The School of Mechanical and Materials Engineering is headed by Professor Michael Gilchrist. This is another diverse School with many research specialisations. The principal four research areas are Energy, Bioengineering, Materials and Design/Manufacturing. The ME in Energy Engineering run by Dr David Timoney is truly multidisciplinary with inputs from electrical, mechanical, civil, chemical, geology (oil/gas), business and economics. There's a separate ME in Materials run by Dr Ken Stanton and uniquely an ME in Engineering with Business run by Dr. Eamonn Ambrose. Many of Eamonn’s students are BE (Civil) in fact. With all of this emphasis on business it is no surprise that this is the School who leads the traditional MIE Degree course now renamed Master of Engineering Management (MEM). This is now run by Dr Vincent Hargaden who has taken over from Dr Donal Hughes. This course has always been a national enabler to bridge engineering and business and thus to fastrack career development in industry. In addition the School of Mechanical and Materials Engineering deals with research in Building Energy and Transport Energy including refrigeration, emissions and fuel efficiency. In the design and manufacturing area there was a recent spin out industry BiancaMed led by Dr Conor Hanley and Dr. Conor Heneghan. BiancaMed is a world leader in devices for contact free sleep and breathing monitoring. Uniquely the School of Mechanical & Materials Engineering has employed 2 business development managers to seek out and create greater partnership with business leading to job creation.

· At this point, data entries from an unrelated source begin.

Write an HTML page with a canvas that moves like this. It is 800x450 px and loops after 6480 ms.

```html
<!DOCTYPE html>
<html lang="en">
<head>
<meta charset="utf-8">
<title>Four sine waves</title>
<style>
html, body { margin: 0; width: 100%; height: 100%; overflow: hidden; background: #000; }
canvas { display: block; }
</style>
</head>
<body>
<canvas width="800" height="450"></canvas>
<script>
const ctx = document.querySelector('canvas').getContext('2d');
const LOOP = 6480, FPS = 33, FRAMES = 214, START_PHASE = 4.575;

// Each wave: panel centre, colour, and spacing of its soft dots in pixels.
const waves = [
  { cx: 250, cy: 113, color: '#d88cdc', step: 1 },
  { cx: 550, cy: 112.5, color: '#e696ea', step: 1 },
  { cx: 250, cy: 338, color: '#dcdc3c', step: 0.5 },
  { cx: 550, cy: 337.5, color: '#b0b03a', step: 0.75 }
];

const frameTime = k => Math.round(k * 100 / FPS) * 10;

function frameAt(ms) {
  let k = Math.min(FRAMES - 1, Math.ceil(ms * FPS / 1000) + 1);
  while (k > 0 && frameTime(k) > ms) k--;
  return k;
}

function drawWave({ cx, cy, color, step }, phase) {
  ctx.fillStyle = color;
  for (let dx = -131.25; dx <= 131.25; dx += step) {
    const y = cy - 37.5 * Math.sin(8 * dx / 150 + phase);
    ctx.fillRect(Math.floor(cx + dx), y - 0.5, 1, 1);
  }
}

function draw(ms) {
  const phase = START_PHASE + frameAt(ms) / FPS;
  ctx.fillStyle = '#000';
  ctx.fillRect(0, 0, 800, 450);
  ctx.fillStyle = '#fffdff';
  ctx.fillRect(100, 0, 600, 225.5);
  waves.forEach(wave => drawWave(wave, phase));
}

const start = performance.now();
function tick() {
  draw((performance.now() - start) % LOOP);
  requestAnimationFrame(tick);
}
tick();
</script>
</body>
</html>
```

'The Building of the State' model in UCD
UCD Dean of Engineering and College Principal Professor Gerry Byrne with PJ Rudden President of Engineers Ireland with replica model of Old UCD School of Engineering Merrion Street now Department of the Taoiseach.
In my view with all the foregoing expertises and marketing strengths the stage is now set for UCD Engineering to become a leading European Centre of Engineering Research and Learning. If this is achieved the College will continue to contribute significantly to 'Building the State' as it always has done in a unique way. I recall being invited by An Taoiseach Enda Kenny and UCD President Hugh Brady to celebrate 100 years of the Old UCD Engineering Building which is now the Taoiseach's Office in Government Buildings. That night last July there was a lot to celebrate not least 'The Building of the State' a parallel process in terms of the new emerging state in the 1920s and 1930s building it's strength economically from the Shannon hydroelectric scheme, rural electrification and the setting up of Aer Lingus, the Irish Sugar Company and Bord na Mona together with the Irish engineering graduates who populated these new state companies (from all colleges in Ireland and some from abroad.)

We are now in a new era and new challenges face us as a nation to rebuild our economy and our place in the world. The Engineering profession in Ireland is already leading that recovery in commercialisation of Mathematics and Science into products for export in terms of computing, pharma, biomedical and manufacturing products and services.